Why is so much progress happening now in the science of aging? One of the driving forces seems to be economic -- the need to reduce U.S. medical costs. One way to save money is to keep older persons healthier longer. This economic need overcomes the cultural bias that the decrepitude of old age is natural, God's punishment for being alive.
It reminds me of the early days of AIDS, when many people including scientists thought it would be incurable forever. Sad to say, their fatalism didn't change until AZT made money. Then it did change, opening the door to faster research, and the much better HIV treatments we have now.
If I can find modest support for AgeTreatmentNews, I could do it full time.
December 21, 2014
October 30, 2014
by John S. James
As AIDS activists begin to engage with the ebola outbreak, we need to get our message right. I think we should target dumb quarantines, not all quarantines. Especially, we should target dumb quarantines motivated by politics.
For example, Kaci Hickox, the MSF nurse who was quarantined at Newark Airport and then in Maine, seems to have been selected for quarantine attention because she had a temperature measured once as 101. But later, her temperature measurement became normal and stayed normal. Unless ebola has a quiescent phase -- most unlikely -- that meant that the original measurement was not due to ebola. It should then have been irrelevant to her status. But Maine's governor has a difficult re-election race next week.
If there are more U.S. cases, the cost of a policy of quarantining everybody who cares for an ebola patient also needs to be considered. It would mean that doctors and nurses would be in permanent quarantine until they stopped caring for those patients. All sorts of problems would result.
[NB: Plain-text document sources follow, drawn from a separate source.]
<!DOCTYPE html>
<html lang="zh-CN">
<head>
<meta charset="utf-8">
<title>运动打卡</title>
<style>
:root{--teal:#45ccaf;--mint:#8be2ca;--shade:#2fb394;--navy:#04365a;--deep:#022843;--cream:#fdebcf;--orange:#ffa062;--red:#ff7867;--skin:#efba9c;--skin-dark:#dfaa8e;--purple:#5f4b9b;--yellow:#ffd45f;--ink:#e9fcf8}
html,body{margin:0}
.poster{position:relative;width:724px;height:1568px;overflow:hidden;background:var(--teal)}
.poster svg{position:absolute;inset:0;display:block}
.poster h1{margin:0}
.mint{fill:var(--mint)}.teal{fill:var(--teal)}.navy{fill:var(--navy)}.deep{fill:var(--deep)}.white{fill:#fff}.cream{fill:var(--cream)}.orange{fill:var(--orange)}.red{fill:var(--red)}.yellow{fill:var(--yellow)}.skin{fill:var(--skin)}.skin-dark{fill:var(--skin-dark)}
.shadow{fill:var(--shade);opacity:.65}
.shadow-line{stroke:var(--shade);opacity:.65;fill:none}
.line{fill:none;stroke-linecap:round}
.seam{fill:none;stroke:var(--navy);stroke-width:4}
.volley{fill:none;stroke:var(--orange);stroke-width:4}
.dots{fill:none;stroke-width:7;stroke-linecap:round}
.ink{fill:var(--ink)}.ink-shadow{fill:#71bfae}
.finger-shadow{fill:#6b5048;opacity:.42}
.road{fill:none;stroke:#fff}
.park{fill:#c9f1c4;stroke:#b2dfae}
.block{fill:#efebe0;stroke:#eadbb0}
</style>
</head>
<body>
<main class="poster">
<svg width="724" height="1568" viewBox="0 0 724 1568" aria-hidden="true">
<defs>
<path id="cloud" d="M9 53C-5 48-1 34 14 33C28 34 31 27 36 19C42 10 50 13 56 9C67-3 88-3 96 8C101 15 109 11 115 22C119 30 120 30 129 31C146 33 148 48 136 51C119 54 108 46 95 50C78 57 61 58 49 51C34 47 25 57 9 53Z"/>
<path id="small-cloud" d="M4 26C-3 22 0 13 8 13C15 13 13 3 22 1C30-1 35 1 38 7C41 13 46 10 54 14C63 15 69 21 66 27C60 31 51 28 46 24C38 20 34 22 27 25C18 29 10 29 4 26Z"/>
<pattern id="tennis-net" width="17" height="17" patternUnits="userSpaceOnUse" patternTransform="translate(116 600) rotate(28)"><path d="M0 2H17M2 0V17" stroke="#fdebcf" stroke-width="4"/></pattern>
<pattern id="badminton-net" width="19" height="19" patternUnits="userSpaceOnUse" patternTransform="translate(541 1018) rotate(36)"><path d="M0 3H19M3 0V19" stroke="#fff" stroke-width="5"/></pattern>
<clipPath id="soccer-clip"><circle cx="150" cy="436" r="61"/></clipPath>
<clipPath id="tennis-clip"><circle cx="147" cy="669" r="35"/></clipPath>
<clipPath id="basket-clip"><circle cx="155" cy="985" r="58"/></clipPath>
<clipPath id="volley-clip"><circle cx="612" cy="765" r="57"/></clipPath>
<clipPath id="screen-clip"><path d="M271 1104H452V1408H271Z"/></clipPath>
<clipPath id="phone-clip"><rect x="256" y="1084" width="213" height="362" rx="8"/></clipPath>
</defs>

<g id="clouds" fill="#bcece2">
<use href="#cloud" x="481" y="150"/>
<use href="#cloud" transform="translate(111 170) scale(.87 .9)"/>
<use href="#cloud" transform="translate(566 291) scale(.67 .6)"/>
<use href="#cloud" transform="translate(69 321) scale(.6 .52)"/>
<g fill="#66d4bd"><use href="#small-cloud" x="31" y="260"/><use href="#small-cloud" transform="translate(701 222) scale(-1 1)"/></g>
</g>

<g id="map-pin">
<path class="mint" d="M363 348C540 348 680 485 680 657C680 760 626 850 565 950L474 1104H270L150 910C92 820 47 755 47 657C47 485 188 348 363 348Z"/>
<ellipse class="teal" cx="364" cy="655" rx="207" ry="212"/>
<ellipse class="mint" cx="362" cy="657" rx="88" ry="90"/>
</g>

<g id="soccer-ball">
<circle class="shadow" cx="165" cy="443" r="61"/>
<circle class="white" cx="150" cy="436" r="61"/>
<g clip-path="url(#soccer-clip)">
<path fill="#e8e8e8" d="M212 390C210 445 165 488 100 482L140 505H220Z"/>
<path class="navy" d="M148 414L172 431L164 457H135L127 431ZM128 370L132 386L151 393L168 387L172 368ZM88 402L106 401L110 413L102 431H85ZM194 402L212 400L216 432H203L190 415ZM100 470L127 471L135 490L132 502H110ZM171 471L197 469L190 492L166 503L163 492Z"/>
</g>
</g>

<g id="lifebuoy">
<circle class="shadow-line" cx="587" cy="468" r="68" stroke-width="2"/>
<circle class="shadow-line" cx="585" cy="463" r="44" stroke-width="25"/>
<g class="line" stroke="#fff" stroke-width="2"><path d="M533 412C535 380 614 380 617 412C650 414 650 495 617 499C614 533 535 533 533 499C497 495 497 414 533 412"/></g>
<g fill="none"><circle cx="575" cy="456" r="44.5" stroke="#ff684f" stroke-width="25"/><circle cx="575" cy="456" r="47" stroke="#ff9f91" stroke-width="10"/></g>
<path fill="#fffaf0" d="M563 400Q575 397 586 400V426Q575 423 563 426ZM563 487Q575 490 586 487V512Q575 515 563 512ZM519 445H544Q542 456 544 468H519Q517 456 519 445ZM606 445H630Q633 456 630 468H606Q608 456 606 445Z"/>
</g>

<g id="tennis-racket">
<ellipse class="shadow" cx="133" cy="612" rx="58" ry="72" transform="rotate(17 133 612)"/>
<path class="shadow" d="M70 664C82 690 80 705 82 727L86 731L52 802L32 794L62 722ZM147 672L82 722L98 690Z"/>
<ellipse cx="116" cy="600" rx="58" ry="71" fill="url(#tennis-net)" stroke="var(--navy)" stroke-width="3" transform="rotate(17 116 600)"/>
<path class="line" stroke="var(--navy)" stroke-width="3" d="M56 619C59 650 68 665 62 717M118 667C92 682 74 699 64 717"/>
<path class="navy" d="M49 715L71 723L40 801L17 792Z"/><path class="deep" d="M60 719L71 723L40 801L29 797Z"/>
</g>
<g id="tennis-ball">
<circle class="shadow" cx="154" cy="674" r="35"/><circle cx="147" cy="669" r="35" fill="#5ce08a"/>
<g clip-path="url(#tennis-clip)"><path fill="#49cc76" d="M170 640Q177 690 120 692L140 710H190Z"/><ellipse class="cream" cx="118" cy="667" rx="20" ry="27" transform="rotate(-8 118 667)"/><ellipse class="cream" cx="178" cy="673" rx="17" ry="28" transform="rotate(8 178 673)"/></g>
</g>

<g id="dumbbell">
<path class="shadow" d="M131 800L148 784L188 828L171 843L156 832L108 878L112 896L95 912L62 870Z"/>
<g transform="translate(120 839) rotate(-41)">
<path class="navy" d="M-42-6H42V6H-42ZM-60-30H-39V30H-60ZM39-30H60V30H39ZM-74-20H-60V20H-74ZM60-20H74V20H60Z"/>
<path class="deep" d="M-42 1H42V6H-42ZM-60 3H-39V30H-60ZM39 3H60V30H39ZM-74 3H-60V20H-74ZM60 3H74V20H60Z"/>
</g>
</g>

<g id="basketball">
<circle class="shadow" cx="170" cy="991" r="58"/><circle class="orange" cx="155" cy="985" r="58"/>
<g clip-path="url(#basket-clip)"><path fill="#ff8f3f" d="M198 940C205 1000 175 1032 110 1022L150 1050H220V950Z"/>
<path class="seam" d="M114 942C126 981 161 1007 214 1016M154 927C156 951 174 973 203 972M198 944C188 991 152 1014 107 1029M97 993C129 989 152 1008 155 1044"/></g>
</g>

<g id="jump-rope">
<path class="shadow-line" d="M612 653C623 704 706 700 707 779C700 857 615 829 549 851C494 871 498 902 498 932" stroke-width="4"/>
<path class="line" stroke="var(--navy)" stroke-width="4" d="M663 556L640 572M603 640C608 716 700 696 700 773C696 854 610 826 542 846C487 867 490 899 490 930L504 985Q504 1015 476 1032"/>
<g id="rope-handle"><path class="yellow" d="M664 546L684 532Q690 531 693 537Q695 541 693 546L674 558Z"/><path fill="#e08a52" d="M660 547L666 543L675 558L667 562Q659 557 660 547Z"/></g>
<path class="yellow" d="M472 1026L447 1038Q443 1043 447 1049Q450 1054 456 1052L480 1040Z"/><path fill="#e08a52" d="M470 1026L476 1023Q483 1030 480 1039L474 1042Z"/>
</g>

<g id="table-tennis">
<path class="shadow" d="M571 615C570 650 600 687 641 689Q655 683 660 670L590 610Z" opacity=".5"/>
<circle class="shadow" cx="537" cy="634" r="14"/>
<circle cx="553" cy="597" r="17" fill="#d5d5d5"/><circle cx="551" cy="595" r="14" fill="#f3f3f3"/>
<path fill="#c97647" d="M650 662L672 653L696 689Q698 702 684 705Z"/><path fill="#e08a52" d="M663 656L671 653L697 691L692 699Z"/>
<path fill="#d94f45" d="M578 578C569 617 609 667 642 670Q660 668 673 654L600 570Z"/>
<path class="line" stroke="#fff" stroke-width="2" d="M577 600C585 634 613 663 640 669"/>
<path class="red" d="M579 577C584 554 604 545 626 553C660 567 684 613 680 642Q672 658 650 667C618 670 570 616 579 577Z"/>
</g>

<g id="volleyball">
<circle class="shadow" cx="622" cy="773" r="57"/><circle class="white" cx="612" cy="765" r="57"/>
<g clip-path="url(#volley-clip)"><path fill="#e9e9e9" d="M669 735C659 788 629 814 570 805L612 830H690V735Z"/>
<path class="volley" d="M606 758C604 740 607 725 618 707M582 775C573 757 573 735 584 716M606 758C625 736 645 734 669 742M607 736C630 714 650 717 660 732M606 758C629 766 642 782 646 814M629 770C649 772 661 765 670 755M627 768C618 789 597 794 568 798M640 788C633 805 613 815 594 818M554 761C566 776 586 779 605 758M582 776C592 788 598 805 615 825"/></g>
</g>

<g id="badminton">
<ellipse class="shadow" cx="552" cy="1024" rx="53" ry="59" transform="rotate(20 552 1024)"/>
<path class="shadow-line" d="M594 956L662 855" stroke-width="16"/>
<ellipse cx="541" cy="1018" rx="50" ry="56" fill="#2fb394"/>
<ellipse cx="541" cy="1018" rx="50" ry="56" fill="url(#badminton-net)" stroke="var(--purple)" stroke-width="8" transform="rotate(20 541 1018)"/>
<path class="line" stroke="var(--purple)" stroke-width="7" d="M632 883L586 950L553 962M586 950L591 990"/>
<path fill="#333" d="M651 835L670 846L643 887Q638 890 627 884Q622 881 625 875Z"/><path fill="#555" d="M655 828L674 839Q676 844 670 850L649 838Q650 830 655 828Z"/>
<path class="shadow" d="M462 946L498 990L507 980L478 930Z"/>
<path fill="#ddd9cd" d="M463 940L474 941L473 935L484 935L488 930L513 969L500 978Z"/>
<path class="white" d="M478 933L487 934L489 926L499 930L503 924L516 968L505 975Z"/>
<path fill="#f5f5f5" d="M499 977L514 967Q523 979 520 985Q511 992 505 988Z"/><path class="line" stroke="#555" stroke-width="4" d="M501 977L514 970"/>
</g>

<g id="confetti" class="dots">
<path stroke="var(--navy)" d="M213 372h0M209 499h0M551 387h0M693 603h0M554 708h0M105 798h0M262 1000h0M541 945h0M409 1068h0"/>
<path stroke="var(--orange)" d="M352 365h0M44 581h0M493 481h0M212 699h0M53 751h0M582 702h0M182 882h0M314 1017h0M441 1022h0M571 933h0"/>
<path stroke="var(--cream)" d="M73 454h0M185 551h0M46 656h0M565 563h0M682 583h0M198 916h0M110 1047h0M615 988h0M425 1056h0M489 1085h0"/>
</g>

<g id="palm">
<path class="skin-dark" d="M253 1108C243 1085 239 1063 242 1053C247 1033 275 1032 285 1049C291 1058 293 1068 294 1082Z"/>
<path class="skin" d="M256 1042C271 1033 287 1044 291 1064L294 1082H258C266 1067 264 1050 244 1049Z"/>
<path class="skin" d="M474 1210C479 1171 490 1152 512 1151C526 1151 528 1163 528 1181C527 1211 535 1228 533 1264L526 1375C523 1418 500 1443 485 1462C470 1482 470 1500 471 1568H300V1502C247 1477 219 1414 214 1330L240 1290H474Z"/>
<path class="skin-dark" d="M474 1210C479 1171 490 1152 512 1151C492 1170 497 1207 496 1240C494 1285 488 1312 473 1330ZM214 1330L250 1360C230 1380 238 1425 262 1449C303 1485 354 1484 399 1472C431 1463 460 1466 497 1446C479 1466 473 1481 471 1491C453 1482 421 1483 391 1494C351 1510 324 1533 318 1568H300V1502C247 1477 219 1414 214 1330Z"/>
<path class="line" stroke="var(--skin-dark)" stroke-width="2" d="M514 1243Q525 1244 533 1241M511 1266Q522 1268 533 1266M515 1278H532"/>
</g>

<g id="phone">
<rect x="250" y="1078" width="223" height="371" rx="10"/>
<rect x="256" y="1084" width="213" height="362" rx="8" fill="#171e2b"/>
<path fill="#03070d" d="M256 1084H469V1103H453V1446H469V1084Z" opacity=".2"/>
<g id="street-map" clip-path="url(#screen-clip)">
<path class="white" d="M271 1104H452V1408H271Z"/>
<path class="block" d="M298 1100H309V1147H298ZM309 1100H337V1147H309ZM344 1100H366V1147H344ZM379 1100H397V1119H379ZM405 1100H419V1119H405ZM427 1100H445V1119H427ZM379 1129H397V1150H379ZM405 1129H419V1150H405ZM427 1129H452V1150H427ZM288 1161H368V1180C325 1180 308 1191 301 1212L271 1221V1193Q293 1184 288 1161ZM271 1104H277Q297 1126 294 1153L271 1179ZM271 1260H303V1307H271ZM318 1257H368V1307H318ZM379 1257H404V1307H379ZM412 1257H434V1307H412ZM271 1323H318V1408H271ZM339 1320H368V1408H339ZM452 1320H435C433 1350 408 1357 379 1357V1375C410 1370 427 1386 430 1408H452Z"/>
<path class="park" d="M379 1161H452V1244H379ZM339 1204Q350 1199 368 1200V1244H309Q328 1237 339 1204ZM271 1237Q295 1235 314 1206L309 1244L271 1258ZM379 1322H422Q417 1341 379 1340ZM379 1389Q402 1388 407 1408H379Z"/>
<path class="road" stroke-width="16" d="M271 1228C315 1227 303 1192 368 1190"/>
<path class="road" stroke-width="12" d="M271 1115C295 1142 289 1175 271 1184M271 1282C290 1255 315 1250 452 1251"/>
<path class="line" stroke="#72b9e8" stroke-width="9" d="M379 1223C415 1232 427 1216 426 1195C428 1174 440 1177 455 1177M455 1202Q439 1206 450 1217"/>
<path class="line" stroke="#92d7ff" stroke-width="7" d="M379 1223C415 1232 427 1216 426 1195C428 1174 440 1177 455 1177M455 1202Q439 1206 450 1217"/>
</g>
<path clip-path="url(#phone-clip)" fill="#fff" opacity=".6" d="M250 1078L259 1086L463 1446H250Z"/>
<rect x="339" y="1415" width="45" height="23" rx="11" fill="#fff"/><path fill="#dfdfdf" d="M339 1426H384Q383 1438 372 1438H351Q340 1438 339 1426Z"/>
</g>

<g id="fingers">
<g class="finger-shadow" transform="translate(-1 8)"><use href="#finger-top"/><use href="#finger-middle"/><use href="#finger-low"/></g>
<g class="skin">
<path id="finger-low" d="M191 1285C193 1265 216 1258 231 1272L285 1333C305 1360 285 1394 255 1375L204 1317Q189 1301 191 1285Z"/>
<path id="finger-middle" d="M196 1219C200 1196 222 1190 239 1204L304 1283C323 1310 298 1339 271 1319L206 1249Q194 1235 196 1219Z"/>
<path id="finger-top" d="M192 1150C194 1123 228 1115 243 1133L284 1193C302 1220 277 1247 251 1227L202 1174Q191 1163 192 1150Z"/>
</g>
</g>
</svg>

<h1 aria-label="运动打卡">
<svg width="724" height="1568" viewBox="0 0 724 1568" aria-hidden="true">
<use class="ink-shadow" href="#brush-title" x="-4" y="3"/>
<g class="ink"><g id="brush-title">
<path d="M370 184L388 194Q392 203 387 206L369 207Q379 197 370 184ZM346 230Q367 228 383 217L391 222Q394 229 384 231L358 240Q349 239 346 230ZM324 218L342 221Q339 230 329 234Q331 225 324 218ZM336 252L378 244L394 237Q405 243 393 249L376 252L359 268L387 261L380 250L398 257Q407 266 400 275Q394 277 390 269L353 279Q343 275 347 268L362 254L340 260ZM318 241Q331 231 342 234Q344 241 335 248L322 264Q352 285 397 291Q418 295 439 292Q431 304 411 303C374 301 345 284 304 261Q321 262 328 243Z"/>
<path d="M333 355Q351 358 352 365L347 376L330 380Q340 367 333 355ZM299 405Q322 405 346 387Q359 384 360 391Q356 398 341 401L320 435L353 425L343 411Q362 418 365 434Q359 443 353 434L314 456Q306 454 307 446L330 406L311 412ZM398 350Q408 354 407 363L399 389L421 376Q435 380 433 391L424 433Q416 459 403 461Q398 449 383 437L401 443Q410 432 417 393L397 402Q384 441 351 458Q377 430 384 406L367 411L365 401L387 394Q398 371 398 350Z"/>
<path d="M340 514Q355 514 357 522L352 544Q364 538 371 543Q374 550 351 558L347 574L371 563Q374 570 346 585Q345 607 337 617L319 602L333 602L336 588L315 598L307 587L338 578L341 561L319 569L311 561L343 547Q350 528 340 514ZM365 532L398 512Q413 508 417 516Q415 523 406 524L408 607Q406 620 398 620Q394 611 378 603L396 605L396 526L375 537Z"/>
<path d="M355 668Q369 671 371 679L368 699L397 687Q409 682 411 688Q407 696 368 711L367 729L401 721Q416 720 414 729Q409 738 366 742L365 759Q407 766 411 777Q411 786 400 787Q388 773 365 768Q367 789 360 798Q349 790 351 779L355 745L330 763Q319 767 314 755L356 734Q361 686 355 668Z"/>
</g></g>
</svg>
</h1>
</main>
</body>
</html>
So far, the most horrible example of dumb quarantine is Louisiana telling medical people who have recently been fighting ebola in West Africa not to attend the meeting of the American Society of Tropical Medicine and Hygiene, November 2-6 in New Orleans. This meeting is supposed to be a forum for sharing experiences and improving strategies for fighting the disease. See http://www.nature.com/news/ebola-controls-at-us-medical-meeting-spark-protest-1.16256
I can't imagine any situation where it would make sense to quarantine people who have no symptoms, no fever, no detectable virus, and no other sign of ebola infection, and who are willing to follow CDC and other medical recommendations. But conceivably, that might change.
Ebola activism is not a direct continuation of AIDS activism. The situations are very different. For example, stigma is a major problem in both cases, but the stigma is different.
Keeping an open mind even on quarantine will help reassure the public that we are always putting their interests first.
Posted by John S. James at 11:02 PM